Disposable e-cigarettes: ZeroCig sent over a few of their mini disposable e-cigarettes (4 pack costs $30) and I’ve tried out a few others as well. These are about the size of slim cigarettes and look rather convincing with a nice burning orange end to them, like the disposable e-cigars. In a pinch, the e-cigs work fine, but offer only 150 puffs before disposal. I ran into a few occasions where one ran out of juice unexpectedly soon, which was disappointing. The vapor and flavor was also thin compared to rechargeable e-cigarettes I’ve used in the past and the menthol flavor, while most definitely ‘menthol-ey,’ left me feeling kind of sick for a moment due to a small chemical aftertaste. For $10 or less per cigarette, disposable e-cigarettes may offer more bang for your buck than a pack of actual cigarettes, but the disposable e-cigars are a better value.
Recharge or dispose?
Being someone who would opt for a rechargeable product over a one-time-use e-smoking product, I was puzzled why I keep seeing more and more disposables on the market. Kevin Woo from ZeroCig was kind enough to field my question, letting me know that I’m one of two types of customers he sees.
“Disposables are just as big of a market as rechargables for E-Cigs and E-Cigars but they are two different types of customers,” said Woo. “Almost all of our online sales come from consumers purchasing our rechargable E-Cigs and E-Cigars and almost all of our retail sales come from consumers purchasing our disposable E-Cigs and E-Cigars.”
“Our online customers do their homework and understand they will save more money going with a rechargeable,” he continued. ” They also tend to be more affluent so they can affored the higher price point. Main point is that the online customers are going to favor the rechargables. Our retail customers buy more on impulse. They see our display and want to try it out. The disposable price point is great for the entry level consumer. Main point here is that the retail customers are going to favor the disposables.”
“Both are disposables and rechargeable are growing as a rapid rate. Rechargables because of the general increased popularity, word of mouth, etc.. Disposables because more and more retail stores (e.g. drug stores, gas stations, etc.) are starting to carry them.”
Woo also explained that while e-cigarettes remain the most popular item, e-cigars are growing in popularity, as are e-pipes.
The future of smoking?
It’s fascinating to see how quickly the e-cigarette market is expanding since the first e-cigs hit shelves back in 2003. New types of products are coming out constantly and there are now dozens of e-cigarette stores online. While ZeroCig and ePuffer are currently two of only a handful of outlets that appear to sell e-cigars and e-pipes, they likely won’t be alone for long and disposable e-cigarettes are quickly becoming a staple of gas stations and places you might find actual cigarettes. As the tobacco industry slowly collapses, there are an army of new companies ready to swoop in.
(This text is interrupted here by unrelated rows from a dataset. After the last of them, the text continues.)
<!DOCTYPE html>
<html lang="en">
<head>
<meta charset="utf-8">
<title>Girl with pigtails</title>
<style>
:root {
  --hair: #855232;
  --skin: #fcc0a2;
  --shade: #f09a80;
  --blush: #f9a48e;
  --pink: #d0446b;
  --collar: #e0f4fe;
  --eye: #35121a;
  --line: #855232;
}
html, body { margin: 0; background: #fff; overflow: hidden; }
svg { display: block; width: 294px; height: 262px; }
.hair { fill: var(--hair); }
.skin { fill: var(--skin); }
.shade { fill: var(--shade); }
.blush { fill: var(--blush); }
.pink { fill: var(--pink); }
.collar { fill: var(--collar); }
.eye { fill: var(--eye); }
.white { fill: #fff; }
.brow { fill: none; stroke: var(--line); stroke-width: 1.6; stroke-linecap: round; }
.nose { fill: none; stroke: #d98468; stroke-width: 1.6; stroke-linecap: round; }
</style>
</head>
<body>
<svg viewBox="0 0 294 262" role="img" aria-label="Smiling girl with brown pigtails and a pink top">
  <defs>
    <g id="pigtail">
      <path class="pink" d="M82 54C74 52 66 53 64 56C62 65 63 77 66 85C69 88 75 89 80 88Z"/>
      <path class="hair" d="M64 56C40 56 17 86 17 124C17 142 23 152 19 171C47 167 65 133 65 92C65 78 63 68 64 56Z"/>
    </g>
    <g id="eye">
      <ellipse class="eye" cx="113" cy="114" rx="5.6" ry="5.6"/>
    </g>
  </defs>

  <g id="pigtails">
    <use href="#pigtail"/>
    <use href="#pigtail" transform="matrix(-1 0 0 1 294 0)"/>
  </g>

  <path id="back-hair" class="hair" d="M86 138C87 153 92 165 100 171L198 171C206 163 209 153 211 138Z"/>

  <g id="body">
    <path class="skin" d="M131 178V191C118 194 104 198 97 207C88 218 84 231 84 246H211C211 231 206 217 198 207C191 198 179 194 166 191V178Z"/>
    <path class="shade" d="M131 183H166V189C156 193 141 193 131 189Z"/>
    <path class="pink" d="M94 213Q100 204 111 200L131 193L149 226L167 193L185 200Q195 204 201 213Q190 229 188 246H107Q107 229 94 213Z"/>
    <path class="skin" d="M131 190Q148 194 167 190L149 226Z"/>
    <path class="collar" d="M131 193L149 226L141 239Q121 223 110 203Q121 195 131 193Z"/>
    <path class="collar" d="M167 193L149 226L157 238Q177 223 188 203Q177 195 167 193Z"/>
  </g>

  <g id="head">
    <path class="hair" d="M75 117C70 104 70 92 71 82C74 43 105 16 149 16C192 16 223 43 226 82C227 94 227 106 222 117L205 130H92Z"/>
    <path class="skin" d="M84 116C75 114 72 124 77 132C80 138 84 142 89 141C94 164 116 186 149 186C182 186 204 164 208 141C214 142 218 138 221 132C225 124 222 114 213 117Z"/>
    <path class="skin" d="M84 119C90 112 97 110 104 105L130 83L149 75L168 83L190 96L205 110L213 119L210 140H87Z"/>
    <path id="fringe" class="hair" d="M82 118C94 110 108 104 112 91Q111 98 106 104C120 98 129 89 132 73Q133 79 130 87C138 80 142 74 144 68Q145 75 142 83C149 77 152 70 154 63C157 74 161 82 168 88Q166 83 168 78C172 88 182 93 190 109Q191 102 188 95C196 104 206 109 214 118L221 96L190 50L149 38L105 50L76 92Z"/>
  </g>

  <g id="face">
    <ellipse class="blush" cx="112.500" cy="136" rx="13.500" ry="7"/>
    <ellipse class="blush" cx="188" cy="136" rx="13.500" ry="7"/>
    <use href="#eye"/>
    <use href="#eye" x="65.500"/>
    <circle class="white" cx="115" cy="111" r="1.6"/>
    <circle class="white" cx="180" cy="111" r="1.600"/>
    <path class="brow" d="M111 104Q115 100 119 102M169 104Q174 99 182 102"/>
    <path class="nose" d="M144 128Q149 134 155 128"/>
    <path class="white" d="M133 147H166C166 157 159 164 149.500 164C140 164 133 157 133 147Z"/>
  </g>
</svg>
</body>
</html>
Though I hesitate to encourage anyone to start a regiment of nicotine, for recreational use, I’m a big fan of ZeroCig’s Aristo rechargeable e-cigar. They offer the same experience as an e-cigarette, but offer a much better value. And if you really want to make a statement, nothing will do it faster than a big electronic pipe. It may end up being a collectible.